Evidence-based thresholds for the volume-value relationship in shoulder arthroplasty: outcomes and economies of scale.
Ramkumar PN., Navarro SM., Haeberle HS., Ricchetti ET., Iannotti JP.
BACKGROUND: Whereas several studies suggest that high-volume surgeons and hospitals deliver superior patient outcomes with greater cost efficiency, no evidence-based thresholds separating high-volume surgeons and hospitals from those that are low or medium volume exist in shoulder arthroplasty. The objective of this study was to establish meaningful thresholds that take outcomes and cost into consideration for surgeons and hospitals performing shoulder arthroplasty. METHODS: Using 9546 patients undergoing primary shoulder arthroplasty for osteoarthritis from an administrative database, we created and applied 4 models using stratum-specific likelihood ratio (SSLR) analysis of a receiver operating characteristic (ROC) curve. We generated 4 sets of thresholds predictive of adverse outcomes, namely, increased length of stay (LOS) and increased cost for both surgeon and hospital volume. RESULTS: SSLR analysis of the 4 ROC curves by surgeon volume produced 3 volume categories. LOS and cost by annual shoulder arthroplasty surgeon volume produced the same strata: 0-4 (low), 5-14 (medium), and 15 or more (high). LOS and cost by annual shoulder arthroplasty hospital volume produced the same strata: 0-3 (low), 4-14 (medium), and 15 or more (high). LOS and cost decreased significantly (P < .05) in progressively higher volume categories.

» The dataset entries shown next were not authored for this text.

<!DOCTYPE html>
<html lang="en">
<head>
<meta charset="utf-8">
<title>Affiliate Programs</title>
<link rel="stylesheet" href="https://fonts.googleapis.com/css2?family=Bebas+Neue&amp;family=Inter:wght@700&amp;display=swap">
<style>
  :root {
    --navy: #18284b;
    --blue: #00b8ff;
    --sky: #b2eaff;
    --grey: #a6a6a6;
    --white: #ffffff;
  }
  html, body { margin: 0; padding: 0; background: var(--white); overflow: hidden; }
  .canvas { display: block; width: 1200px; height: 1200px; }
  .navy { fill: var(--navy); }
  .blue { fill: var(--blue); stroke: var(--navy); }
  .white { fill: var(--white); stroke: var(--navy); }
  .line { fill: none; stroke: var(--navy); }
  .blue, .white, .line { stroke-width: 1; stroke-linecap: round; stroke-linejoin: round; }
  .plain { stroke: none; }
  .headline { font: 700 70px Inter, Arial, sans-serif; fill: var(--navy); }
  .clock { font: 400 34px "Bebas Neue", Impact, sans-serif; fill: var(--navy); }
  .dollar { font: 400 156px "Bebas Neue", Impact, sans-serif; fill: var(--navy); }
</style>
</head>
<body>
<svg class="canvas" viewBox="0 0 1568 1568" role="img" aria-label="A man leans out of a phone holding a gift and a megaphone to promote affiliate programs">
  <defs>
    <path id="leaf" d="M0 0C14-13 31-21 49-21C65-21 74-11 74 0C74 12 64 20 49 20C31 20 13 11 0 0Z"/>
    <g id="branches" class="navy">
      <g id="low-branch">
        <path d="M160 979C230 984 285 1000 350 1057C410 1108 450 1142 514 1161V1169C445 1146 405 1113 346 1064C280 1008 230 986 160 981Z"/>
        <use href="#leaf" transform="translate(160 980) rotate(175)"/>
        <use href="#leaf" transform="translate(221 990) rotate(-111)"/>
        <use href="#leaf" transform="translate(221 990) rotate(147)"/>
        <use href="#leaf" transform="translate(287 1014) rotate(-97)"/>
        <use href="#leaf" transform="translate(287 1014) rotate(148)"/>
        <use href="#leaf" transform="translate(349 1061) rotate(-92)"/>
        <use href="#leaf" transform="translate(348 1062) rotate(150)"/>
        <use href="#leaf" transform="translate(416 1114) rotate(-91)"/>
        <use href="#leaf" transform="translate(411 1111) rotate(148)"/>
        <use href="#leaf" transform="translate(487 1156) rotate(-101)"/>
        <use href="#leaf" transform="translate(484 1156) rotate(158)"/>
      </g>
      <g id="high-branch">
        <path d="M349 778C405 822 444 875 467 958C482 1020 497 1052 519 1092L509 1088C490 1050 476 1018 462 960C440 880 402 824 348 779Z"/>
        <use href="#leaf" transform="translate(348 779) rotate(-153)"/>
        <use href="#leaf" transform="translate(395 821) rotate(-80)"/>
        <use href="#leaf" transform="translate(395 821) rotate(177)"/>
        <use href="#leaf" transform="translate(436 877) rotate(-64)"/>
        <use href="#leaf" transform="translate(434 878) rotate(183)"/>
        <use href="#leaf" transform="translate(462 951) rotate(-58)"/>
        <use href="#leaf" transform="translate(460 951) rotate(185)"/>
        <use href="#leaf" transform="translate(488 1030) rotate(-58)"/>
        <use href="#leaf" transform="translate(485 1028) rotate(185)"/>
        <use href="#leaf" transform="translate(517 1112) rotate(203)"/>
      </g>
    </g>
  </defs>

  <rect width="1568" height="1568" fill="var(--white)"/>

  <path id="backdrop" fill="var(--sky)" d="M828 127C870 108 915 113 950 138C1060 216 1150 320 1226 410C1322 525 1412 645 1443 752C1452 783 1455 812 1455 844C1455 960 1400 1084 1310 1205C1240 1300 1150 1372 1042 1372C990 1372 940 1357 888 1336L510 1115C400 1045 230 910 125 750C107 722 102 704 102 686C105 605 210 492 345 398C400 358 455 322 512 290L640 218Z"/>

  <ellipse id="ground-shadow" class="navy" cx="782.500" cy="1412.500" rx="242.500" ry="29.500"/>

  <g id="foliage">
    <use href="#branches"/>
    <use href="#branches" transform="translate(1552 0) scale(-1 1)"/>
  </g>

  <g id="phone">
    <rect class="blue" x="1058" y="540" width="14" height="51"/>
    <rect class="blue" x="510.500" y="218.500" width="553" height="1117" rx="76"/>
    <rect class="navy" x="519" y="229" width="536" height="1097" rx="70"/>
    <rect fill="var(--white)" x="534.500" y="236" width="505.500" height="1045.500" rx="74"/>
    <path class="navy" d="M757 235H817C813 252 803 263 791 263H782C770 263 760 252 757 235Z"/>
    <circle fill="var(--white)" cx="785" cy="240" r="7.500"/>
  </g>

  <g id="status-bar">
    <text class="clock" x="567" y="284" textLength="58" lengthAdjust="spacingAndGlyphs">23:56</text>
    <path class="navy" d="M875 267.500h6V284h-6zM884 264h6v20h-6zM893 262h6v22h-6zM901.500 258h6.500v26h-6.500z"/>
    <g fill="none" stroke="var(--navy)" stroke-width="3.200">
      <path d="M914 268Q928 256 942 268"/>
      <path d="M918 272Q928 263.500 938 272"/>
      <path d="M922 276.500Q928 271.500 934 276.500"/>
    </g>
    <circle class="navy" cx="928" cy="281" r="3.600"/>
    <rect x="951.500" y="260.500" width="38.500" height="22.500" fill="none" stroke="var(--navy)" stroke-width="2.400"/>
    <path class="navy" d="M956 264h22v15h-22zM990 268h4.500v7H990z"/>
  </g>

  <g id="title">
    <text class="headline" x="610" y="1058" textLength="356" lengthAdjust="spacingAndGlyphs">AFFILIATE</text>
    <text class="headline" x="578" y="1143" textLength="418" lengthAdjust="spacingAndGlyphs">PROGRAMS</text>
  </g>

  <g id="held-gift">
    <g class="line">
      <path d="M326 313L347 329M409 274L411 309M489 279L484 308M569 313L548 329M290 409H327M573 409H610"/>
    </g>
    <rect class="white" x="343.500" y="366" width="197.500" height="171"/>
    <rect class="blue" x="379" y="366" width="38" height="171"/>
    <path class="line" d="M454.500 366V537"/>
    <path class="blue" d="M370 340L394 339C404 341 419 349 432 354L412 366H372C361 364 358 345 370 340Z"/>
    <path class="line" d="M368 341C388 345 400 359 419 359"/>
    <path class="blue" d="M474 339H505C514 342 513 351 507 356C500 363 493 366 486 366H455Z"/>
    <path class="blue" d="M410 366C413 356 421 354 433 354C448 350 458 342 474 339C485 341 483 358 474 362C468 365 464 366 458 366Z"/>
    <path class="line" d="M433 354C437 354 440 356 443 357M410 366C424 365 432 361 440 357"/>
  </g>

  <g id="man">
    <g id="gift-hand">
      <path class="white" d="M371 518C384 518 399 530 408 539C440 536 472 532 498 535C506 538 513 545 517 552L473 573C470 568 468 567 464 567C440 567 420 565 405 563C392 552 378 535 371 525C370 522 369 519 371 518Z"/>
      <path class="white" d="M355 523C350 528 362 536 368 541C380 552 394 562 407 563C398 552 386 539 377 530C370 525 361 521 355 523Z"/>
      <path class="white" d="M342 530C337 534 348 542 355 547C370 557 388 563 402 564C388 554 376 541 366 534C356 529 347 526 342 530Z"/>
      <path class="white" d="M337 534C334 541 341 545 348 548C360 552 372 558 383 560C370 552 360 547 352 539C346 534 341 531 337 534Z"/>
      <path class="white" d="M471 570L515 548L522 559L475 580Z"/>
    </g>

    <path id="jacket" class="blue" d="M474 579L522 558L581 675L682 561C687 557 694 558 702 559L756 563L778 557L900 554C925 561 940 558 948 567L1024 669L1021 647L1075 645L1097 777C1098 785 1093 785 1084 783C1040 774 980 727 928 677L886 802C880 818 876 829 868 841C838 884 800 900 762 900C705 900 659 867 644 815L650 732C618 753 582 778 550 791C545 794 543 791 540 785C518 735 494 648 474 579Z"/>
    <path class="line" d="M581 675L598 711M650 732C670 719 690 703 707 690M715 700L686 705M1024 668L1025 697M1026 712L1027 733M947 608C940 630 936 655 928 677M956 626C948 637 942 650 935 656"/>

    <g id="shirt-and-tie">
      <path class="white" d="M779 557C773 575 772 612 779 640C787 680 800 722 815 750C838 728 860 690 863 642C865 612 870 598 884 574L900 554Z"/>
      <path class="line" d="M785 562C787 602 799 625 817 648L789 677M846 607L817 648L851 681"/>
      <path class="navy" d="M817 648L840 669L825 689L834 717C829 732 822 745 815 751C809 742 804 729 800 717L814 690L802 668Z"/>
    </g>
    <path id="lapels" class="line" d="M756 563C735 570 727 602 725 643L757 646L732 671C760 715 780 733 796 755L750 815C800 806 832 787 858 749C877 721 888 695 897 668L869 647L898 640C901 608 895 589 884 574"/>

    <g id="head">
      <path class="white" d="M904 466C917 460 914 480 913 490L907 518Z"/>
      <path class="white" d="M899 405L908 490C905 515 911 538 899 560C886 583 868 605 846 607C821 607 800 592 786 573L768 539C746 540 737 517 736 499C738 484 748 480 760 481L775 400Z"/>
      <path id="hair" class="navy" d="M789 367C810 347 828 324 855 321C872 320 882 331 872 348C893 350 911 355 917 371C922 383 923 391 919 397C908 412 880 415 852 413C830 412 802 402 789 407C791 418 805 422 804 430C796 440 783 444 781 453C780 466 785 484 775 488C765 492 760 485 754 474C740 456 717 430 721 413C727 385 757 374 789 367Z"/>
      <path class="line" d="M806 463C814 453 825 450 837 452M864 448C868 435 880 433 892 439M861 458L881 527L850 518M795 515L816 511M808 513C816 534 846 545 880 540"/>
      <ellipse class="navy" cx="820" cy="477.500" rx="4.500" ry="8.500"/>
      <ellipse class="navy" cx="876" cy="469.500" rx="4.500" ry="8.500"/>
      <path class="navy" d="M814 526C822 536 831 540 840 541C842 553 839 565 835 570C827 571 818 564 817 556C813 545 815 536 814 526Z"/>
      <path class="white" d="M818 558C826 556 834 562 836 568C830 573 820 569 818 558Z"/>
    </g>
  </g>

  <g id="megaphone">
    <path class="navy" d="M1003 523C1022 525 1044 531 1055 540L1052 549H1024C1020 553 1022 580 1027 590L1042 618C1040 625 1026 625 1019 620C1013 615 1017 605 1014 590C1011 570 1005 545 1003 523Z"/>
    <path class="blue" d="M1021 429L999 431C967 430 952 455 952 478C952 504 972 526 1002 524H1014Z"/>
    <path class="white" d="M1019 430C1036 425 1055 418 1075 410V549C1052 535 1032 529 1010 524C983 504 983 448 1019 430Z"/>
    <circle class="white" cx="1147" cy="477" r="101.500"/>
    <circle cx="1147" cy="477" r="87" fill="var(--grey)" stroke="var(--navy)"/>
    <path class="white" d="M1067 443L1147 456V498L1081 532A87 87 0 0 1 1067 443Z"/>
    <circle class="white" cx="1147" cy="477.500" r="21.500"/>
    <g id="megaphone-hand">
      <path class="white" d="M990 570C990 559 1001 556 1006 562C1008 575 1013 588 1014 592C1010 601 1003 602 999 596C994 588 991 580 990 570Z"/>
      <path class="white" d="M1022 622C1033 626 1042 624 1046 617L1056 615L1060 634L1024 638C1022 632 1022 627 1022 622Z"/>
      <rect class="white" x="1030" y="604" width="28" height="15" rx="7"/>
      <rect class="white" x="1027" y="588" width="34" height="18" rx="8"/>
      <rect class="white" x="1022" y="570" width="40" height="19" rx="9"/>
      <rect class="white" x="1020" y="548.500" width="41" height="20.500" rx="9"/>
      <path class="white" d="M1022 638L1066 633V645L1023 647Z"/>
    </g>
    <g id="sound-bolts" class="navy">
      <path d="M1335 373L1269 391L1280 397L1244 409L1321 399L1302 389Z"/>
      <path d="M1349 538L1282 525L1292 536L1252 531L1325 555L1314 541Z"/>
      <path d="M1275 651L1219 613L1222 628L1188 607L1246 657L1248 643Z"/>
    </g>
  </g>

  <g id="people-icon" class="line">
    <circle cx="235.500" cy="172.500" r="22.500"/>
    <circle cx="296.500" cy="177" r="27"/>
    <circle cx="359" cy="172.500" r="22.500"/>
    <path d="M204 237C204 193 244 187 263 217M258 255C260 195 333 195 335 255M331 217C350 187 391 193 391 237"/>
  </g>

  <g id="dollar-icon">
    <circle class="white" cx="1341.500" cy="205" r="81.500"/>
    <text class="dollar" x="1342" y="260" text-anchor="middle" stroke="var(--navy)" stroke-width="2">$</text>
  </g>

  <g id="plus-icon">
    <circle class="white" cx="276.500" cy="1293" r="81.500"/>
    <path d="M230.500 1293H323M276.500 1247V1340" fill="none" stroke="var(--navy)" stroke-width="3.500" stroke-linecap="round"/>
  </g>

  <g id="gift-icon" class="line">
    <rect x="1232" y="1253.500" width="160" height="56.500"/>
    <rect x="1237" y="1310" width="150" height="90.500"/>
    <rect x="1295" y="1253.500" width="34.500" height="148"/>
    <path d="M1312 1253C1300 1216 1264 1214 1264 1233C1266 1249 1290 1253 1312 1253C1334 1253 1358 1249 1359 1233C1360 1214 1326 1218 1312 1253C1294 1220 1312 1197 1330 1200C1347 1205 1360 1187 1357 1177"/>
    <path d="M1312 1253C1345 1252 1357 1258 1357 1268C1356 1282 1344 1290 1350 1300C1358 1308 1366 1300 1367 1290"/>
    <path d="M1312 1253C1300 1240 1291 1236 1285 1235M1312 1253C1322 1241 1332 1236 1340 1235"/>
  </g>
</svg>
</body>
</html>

CONCLUSIONS: Our study validates economies of scale in shoulder arthroplasty by demonstrating a direct relationship between volume and value through SSLR analysis of ROC curves for risk-based volume stratification using meaningful volume definitions for low-, medium-, and high-volume surgeons and hospitals. The described volume-value relationship offers patients, surgeons, hospitals, and other stakeholders meaningful thresholds for the optimal delivery of shoulder arthroplasty.